Plain-text document sources
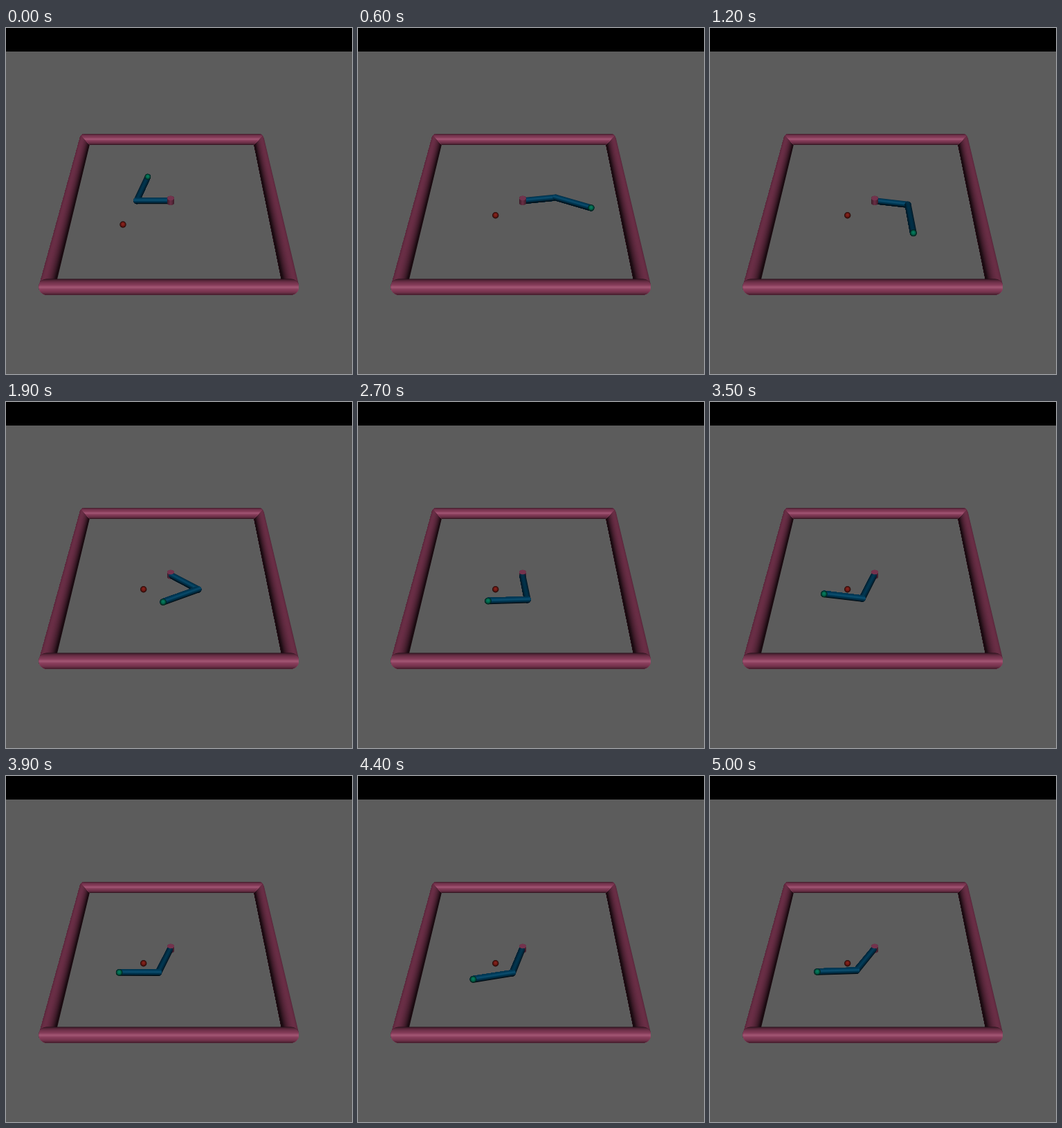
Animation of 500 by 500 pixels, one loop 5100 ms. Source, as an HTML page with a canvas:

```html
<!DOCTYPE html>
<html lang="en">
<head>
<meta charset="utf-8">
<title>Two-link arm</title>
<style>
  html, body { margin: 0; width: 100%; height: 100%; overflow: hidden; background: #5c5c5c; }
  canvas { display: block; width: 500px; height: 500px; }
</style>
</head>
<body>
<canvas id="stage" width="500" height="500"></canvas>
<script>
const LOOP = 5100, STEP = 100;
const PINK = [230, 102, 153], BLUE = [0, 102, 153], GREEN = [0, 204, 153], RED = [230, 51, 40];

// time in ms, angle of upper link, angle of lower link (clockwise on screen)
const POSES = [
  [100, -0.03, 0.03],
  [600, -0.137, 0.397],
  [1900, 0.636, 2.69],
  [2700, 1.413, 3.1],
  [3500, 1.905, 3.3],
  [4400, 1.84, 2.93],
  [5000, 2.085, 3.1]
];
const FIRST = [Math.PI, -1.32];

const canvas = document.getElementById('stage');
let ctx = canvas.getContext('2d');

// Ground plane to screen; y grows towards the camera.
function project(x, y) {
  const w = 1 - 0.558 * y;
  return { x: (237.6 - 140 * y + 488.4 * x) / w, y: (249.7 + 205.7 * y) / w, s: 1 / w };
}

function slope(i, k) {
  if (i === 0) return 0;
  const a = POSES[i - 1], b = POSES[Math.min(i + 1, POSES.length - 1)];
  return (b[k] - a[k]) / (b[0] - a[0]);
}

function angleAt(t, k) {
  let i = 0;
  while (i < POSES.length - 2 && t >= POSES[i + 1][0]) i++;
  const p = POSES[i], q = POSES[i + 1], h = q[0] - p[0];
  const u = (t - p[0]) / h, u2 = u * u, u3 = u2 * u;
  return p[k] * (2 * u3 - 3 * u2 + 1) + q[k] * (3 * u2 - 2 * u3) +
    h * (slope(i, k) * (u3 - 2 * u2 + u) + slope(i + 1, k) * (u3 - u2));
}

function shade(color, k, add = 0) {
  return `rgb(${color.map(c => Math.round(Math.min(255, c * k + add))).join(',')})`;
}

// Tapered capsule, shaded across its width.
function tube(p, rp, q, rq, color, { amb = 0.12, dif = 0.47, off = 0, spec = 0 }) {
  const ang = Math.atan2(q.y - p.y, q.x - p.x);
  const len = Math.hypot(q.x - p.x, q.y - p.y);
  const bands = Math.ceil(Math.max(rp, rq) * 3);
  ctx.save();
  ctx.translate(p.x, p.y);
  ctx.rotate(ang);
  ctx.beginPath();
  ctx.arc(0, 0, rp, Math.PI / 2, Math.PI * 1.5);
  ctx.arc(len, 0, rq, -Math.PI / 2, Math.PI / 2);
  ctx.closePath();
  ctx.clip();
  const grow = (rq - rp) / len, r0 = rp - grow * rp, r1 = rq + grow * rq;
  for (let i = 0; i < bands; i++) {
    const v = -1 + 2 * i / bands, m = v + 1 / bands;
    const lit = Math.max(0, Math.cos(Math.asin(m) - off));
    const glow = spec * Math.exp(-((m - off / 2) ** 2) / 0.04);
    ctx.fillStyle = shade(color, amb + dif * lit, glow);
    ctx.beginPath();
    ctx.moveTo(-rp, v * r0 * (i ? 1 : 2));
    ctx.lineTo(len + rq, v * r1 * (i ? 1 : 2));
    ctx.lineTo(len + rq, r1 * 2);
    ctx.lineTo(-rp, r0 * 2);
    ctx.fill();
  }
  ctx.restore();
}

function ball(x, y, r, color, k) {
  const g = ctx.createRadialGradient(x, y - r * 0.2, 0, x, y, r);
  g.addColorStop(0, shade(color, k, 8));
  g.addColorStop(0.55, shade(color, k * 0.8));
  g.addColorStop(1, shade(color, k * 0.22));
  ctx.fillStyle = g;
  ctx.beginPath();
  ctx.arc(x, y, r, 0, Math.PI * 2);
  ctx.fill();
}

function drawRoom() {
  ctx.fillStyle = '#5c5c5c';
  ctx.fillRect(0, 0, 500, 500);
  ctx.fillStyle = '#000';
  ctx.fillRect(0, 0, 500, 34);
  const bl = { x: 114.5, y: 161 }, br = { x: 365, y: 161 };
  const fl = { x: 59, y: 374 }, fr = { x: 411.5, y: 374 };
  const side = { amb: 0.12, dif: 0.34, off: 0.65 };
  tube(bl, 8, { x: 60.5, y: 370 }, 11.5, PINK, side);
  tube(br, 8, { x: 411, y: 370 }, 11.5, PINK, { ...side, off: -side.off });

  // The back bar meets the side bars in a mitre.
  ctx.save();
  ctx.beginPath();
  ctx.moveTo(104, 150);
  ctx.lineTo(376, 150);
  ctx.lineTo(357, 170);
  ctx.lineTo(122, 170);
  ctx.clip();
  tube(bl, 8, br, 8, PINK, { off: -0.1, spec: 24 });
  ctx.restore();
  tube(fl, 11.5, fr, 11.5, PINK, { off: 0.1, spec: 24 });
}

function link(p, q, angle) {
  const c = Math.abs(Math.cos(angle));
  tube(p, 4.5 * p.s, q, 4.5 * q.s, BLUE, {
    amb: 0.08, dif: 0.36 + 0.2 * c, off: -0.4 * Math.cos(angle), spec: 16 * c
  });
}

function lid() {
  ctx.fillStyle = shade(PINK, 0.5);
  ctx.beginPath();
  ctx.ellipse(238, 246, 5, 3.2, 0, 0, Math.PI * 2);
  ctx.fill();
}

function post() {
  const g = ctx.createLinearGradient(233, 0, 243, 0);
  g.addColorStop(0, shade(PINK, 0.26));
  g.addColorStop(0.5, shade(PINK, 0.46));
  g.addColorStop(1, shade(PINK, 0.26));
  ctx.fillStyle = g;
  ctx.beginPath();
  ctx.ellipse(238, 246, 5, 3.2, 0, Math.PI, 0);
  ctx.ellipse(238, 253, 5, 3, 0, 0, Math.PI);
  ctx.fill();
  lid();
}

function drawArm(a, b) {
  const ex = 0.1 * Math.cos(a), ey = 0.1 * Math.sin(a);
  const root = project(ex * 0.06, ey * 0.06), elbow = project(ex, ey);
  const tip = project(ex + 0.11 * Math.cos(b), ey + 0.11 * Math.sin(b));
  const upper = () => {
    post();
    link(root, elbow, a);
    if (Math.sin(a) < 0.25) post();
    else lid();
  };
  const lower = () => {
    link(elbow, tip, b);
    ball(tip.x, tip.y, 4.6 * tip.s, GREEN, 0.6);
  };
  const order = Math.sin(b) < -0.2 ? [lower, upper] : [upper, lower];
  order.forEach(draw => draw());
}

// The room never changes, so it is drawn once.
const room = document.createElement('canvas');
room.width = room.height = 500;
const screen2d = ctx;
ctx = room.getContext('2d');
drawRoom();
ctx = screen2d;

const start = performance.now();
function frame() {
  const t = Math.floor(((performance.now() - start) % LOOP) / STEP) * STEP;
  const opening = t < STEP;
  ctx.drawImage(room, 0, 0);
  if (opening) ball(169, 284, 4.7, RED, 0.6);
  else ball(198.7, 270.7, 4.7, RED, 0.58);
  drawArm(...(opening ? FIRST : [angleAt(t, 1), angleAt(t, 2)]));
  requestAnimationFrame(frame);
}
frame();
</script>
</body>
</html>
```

▸ Task brief: What lines in the entries above hold "fillStyle"? Copy every one.

▸ Exercise answer:
    ctx.fillStyle = shade(color, amb + dif * lit, glow);
  ctx.fillStyle = g;
  ctx.fillStyle = '#5c5c5c';
  ctx.fillStyle = '#000';
  ctx.fillStyle = shade(PINK, 0.5);
  ctx.fillStyle = g;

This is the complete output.